Given entries:
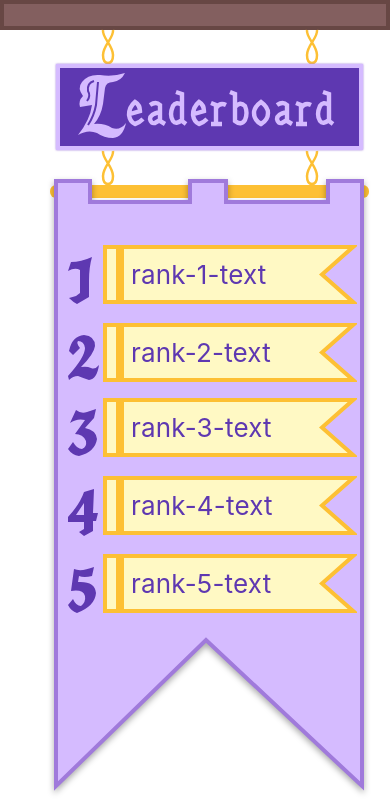
<!DOCTYPE html>
<html lang="en">
<head>
<meta charset="utf-8">
<title>Leaderboard</title>
<style>
:root {
  --violet: #5e38b1;
  --violet-edge: #a07adb;
  --lavender: #d5bbff;
  --gold: #fdc034;
  --cream: #fff9c4;
  --wood: #835f5f;
  --wood-edge: #674744;
}
* { box-sizing: border-box; margin: 0; padding: 0; }
body { width: 390px; height: 800px; overflow: hidden; background: #fff; }
.leaderboard { position: relative; width: 390px; height: 800px; overflow: hidden; }
.beam { height: 30px; background: var(--wood); border: 4px solid var(--wood-edge); }
.backdrop { position: absolute; inset: 0; }
.backdrop .chain { fill: none; stroke: var(--gold); stroke-width: 2.5; }
.backdrop .rod { fill: var(--gold); }
.backdrop .banner { fill: var(--lavender); stroke: var(--violet-edge); stroke-width: 4; filter: drop-shadow(0 3px 3px #0005); }
.sign {
  position: absolute; left: 56px; top: 64px; width: 307px; height: 86px;
  background: var(--violet); border: 4px solid var(--lavender);
  box-shadow: 0 0 2px var(--violet-edge);
}
.sign svg { display: block; }
.initial { fill: var(--lavender); }
.initial-cut { fill: none; stroke: var(--violet); stroke-width: 2; }
.letters { fill: none; stroke: var(--lavender); stroke-width: 4.4; }
.ranks {
  position: absolute; left: 67px; top: 245px; width: 290px;
  display: grid; grid-template-rows: 78px 75px 78px 78px 59px; list-style: none;
}
.rank { display: grid; grid-template-columns: 36px 254px; align-items: start; }
.numeral { width: 32px; height: 48px; margin-top: 12px; fill: var(--violet); overflow: visible; }
.ribbon { position: relative; height: 59px; padding-left: 28px; display: flex; align-items: center; }
.ribbon svg { position: absolute; inset: 0; }
.ribbon span {
  position: relative; color: var(--violet); white-space: nowrap;
  font: 400 26px/32px Inter, "Open Sans", sans-serif; letter-spacing: 0.2px;
}
</style>
</head>
<body>
<main class="leaderboard">
  <div class="beam"></div>

  <svg class="backdrop" width="390" height="800" viewBox="0 0 390 800" aria-hidden="true">
    <defs>
      <path id="chain" d="M-6 0Q-6 5 0 9Q6 13 6 17Q6 24 0 34Q-6 24 -6 17Q-6 13 0 9Q6 5 6 0"/>
      <g id="link-pair">
        <path d="M-5 0C-6 8 5 15 5 25C5 31 3 33 0 33C-3 33 -5 31 -5 25C-5 15 6 8 5 0"/>
      </g>
    </defs>
    <rect class="rod" x="50" y="185" width="319" height="13" rx="6"/>
    <g class="chain">
      <use href="#link-pair" x="108" y="30"/>
      <use href="#link-pair" x="312" y="30"/>
      <use href="#link-pair" x="108" y="151"/>
      <use href="#link-pair" x="312" y="151"/>
    </g>
    <path class="banner" d="M56 181H90V202H190V181H226V202H328V181H362V786L206 640L56 786Z"/>
  </svg>

  <h1 class="sign" aria-label="Leaderboard">
    <svg width="299" height="78" viewBox="60 68 299 78" aria-hidden="true">
      <defs>
        <path id="e" d="M4-11L14-14Q14-20 9-23Q3-18 3-10Q4-3 9-1Q13-2 17-6"/>
        <path id="a" d="M3-20Q9-24 13-20V-4L18-1M13-13Q3-11 3-6Q4-1 8-2L13-5"/>
        <path id="d" d="M8-33L14-31V-4L18-1M14-20Q8-24 5-19Q1-10 5-4Q8 0 14-5"/>
        <path id="r" d="M0-22L5-20V-2M0-1H11M5-17Q9-23 15-20"/>
        <path id="b" d="M0-33L5-31V-4Q11 1 15-5Q18-12 15-19Q10-24 5-18"/>
        <path id="o" d="M9-23Q16-18 16-12Q16-5 9-1Q2-5 2-12Q2-18 9-23Z"/>
      </defs>
      <path class="initial" d="M125 73Q121 81 113 82Q106 82 105 88L103 104Q101 116 94 124Q104 123 112 128Q120 131 126 123Q123 137 113 138Q104 138 97 133Q88 129 78 135Q90 120 92 105L80 107Q78 101 83 96Q77 88 82 82Q88 74 100 75Q113 77 125 73Z"/>
      <path class="initial-cut" d="M94 81Q87 83 88 91Q91 96 87 101M98 82L96 105Q94 116 88 125"/>
      <g class="letters">
        <use href="#e" x="126" y="125"/>
        <use href="#a" x="147" y="125"/>
        <use href="#d" x="168" y="125"/>
        <use href="#e" x="190" y="125"/>
        <use href="#r" x="211" y="125"/>
        <use href="#b" x="230" y="125"/>
        <use href="#o" x="252" y="125"/>
        <use href="#a" x="274" y="125"/>
        <use href="#r" x="296" y="125"/>
        <use href="#d" x="315" y="125"/>
      </g>
    </svg>
  </h1>

  <svg width="0" height="0" style="position:absolute" aria-hidden="true">
    <defs>
      <g id="ribbon">
        <path d="M2 2H250L219 29.5L250 57H2Z" fill="var(--cream)" stroke="var(--gold)" stroke-width="4"/>
        <rect x="13" y="2" width="8" height="55" fill="var(--gold)"/>
      </g>
    </defs>
  </svg>

  <ol class="ranks">
    <li class="rank">
      <svg class="numeral" viewBox="0 0 32 48" role="img" aria-label="1"><path d="M1 14L4 5Q14 5 25 0Q22 10 22 24V40L10 47Q6 45 2 41L9 39L13 36V13Q8 10 1 14Z"/></svg>
      <div class="ribbon"><svg width="254" height="59" aria-hidden="true"><use href="#ribbon"/></svg><span>rank-1-text</span></div>
    </li>
    <li class="rank">
      <svg class="numeral" viewBox="0 0 32 48" role="img" aria-label="2"><path d="M2 16Q5 1 17 0Q28 1 28 11Q27 19 14 32Q20 31 24 33Q28 35 32 30Q30 44 22 45Q16 43 11 41Q6 41 2 45L1 41Q18 22 18 13Q17 6 11 6Q9 8 13 13L6 20Z"/></svg>
      <div class="ribbon"><svg width="254" height="59" aria-hidden="true"><use href="#ribbon"/></svg><span>rank-2-text</span></div>
    </li>
    <li class="rank">
      <svg class="numeral" viewBox="0 0 32 48" role="img" aria-label="3"><path d="M3 13L9 0Q14 4 20 2L29-1L27 8L18 18Q29 20 30 29Q28 42 12 46Q5 45 1 39L6 32Q10 39 15 39Q20 37 19 31Q16 24 8 24L18 10Q10 8 3 13Z"/></svg>
      <div class="ribbon"><svg width="254" height="59" aria-hidden="true"><use href="#ribbon"/></svg><span>rank-3-text</span></div>
    </li>
    <li class="rank">
      <svg class="numeral" viewBox="0 0 32 48" role="img" aria-label="4"><path fill-rule="evenodd" d="M17 4L27 1L26 25H31L29 33H26V43L17 48L12 44L17 41V34H1V29Q13 16 17 4ZM17 15L9 27H17Z"/></svg>
      <div class="ribbon"><svg width="254" height="59" aria-hidden="true"><use href="#ribbon"/></svg><span>rank-4-text</span></div>
    </li>
    <li class="rank">
      <svg class="numeral" viewBox="0 0 32 48" role="img" aria-label="5"><path d="M7 3Q14 6 27 1L25 10Q17 12 12 10L11 16Q28 15 29 27Q28 40 10 47Q4 45 1 39L6 33Q9 40 14 40Q19 36 18 30Q16 23 4 25Z"/></svg>
      <div class="ribbon"><svg width="254" height="59" aria-hidden="true"><use href="#ribbon"/></svg><span>rank-5-text</span></div>
    </li>
  </ol>
</main>
</body>
</html>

Work order:
Output the data exactly as it appears. The pictures do not belong in it.

Solution to this task:
<!DOCTYPE html>
<html lang="en">
<head>
<meta charset="utf-8">
<title>Leaderboard</title>
<style>
:root {
  --violet: #5e38b1;
  --violet-edge: #a07adb;
  --lavender: #d5bbff;
  --gold: #fdc034;
  --cream: #fff9c4;
  --wood: #835f5f;
  --wood-edge: #674744;
}
* { box-sizing: border-box; margin: 0; padding: 0; }
body { width: 390px; height: 800px; overflow: hidden; background: #fff; }
.leaderboard { position: relative; width: 390px; height: 800px; overflow: hidden; }
.beam { height: 30px; background: var(--wood); border: 4px solid var(--wood-edge); }
.backdrop { position: absolute; inset: 0; }
.backdrop .chain { fill: none; stroke: var(--gold); stroke-width: 2.5; }
.backdrop .rod { fill: var(--gold); }
.backdrop .banner { fill: var(--lavender); stroke: var(--violet-edge); stroke-width: 4; filter: drop-shadow(0 3px 3px #0005); }
.sign {
  position: absolute; left: 56px; top: 64px; width: 307px; height: 86px;
  background: var(--violet); border: 4px solid var(--lavender);
  box-shadow: 0 0 2px var(--violet-edge);
}
.sign svg { display: block; }
.initial { fill: var(--lavender); }
.initial-cut { fill: none; stroke: var(--violet); stroke-width: 2; }
.letters { fill: none; stroke: var(--lavender); stroke-width: 4.4; }
.ranks {
  position: absolute; left: 67px; top: 245px; width: 290px;
  display: grid; grid-template-rows: 78px 75px 78px 78px 59px; list-style: none;
}
.rank { display: grid; grid-template-columns: 36px 254px; align-items: start; }
.numeral { width: 32px; height: 48px; margin-top: 12px; fill: var(--violet); overflow: visible; }
.ribbon { position: relative; height: 59px; padding-left: 28px; display: flex; align-items: center; }
.ribbon svg { position: absolute; inset: 0; }
.ribbon span {
  position: relative; color: var(--violet); white-space: nowrap;
  font: 400 26px/32px Inter, "Open Sans", sans-serif; letter-spacing: 0.2px;
}
</style>
</head>
<body>
<main class="leaderboard">
  <div class="beam"></div>

  <svg class="backdrop" width="390" height="800" viewBox="0 0 390 800" aria-hidden="true">
    <defs>
      <path id="chain" d="M-6 0Q-6 5 0 9Q6 13 6 17Q6 24 0 34Q-6 24 -6 17Q-6 13 0 9Q6 5 6 0"/>
      <g id="link-pair">
        <path d="M-5 0C-6 8 5 15 5 25C5 31 3 33 0 33C-3 33 -5 31 -5 25C-5 15 6 8 5 0"/>
      </g>
    </defs>
    <rect class="rod" x="50" y="185" width="319" height="13" rx="6"/>
    <g class="chain">
      <use href="#link-pair" x="108" y="30"/>
      <use href="#link-pair" x="312" y="30"/>
      <use href="#link-pair" x="108" y="151"/>
      <use href="#link-pair" x="312" y="151"/>
    </g>
    <path class="banner" d="M56 181H90V202H190V181H226V202H328V181H362V786L206 640L56 786Z"/>
  </svg>

  <h1 class="sign" aria-label="Leaderboard">
    <svg width="299" height="78" viewBox="60 68 299 78" aria-hidden="true">
      <defs>
        <path id="e" d="M4-11L14-14Q14-20 9-23Q3-18 3-10Q4-3 9-1Q13-2 17-6"/>
        <path id="a" d="M3-20Q9-24 13-20V-4L18-1M13-13Q3-11 3-6Q4-1 8-2L13-5"/>
        <path id="d" d="M8-33L14-31V-4L18-1M14-20Q8-24 5-19Q1-10 5-4Q8 0 14-5"/>
        <path id="r" d="M0-22L5-20V-2M0-1H11M5-17Q9-23 15-20"/>
        <path id="b" d="M0-33L5-31V-4Q11 1 15-5Q18-12 15-19Q10-24 5-18"/>
        <path id="o" d="M9-23Q16-18 16-12Q16-5 9-1Q2-5 2-12Q2-18 9-23Z"/>
      </defs>
      <path class="initial" d="M125 73Q121 81 113 82Q106 82 105 88L103 104Q101 116 94 124Q104 123 112 128Q120 131 126 123Q123 137 113 138Q104 138 97 133Q88 129 78 135Q90 120 92 105L80 107Q78 101 83 96Q77 88 82 82Q88 74 100 75Q113 77 125 73Z"/>
      <path class="initial-cut" d="M94 81Q87 83 88 91Q91 96 87 101M98 82L96 105Q94 116 88 125"/>
      <g class="letters">
        <use href="#e" x="126" y="125"/>
        <use href="#a" x="147" y="125"/>
        <use href="#d" x="168" y="125"/>
        <use href="#e" x="190" y="125"/>
        <use href="#r" x="211" y="125"/>
        <use href="#b" x="230" y="125"/>
        <use href="#o" x="252" y="125"/>
        <use href="#a" x="274" y="125"/>
        <use href="#r" x="296" y="125"/>
        <use href="#d" x="315" y="125"/>
      </g>
    </svg>
  </h1>

  <svg width="0" height="0" style="position:absolute" aria-hidden="true">
    <defs>
      <g id="ribbon">
        <path d="M2 2H250L219 29.5L250 57H2Z" fill="var(--cream)" stroke="var(--gold)" stroke-width="4"/>
        <rect x="13" y="2" width="8" height="55" fill="var(--gold)"/>
      </g>
    </defs>
  </svg>

  <ol class="ranks">
    <li class="rank">
      <svg class="numeral" viewBox="0 0 32 48" role="img" aria-label="1"><path d="M1 14L4 5Q14 5 25 0Q22 10 22 24V40L10 47Q6 45 2 41L9 39L13 36V13Q8 10 1 14Z"/></svg>
      <div class="ribbon"><svg width="254" height="59" aria-hidden="true"><use href="#ribbon"/></svg><span>rank-1-text</span></div>
    </li>
    <li class="rank">
      <svg class="numeral" viewBox="0 0 32 48" role="img" aria-label="2"><path d="M2 16Q5 1 17 0Q28 1 28 11Q27 19 14 32Q20 31 24 33Q28 35 32 30Q30 44 22 45Q16 43 11 41Q6 41 2 45L1 41Q18 22 18 13Q17 6 11 6Q9 8 13 13L6 20Z"/></svg>
      <div class="ribbon"><svg width="254" height="59" aria-hidden="true"><use href="#ribbon"/></svg><span>rank-2-text</span></div>
    </li>
    <li class="rank">
      <svg class="numeral" viewBox="0 0 32 48" role="img" aria-label="3"><path d="M3 13L9 0Q14 4 20 2L29-1L27 8L18 18Q29 20 30 29Q28 42 12 46Q5 45 1 39L6 32Q10 39 15 39Q20 37 19 31Q16 24 8 24L18 10Q10 8 3 13Z"/></svg>
      <div class="ribbon"><svg width="254" height="59" aria-hidden="true"><use href="#ribbon"/></svg><span>rank-3-text</span></div>
    </li>
    <li class="rank">
      <svg class="numeral" viewBox="0 0 32 48" role="img" aria-label="4"><path fill-rule="evenodd" d="M17 4L27 1L26 25H31L29 33H26V43L17 48L12 44L17 41V34H1V29Q13 16 17 4ZM17 15L9 27H17Z"/></svg>
      <div class="ribbon"><svg width="254" height="59" aria-hidden="true"><use href="#ribbon"/></svg><span>rank-4-text</span></div>
    </li>
    <li class="rank">
      <svg class="numeral" viewBox="0 0 32 48" role="img" aria-label="5"><path d="M7 3Q14 6 27 1L25 10Q17 12 12 10L11 16Q28 15 29 27Q28 40 10 47Q4 45 1 39L6 33Q9 40 14 40Q19 36 18 30Q16 23 4 25Z"/></svg>
      <div class="ribbon"><svg width="254" height="59" aria-hidden="true"><use href="#ribbon"/></svg><span>rank-5-text</span></div>
    </li>
  </ol>
</main>
</body>
</html>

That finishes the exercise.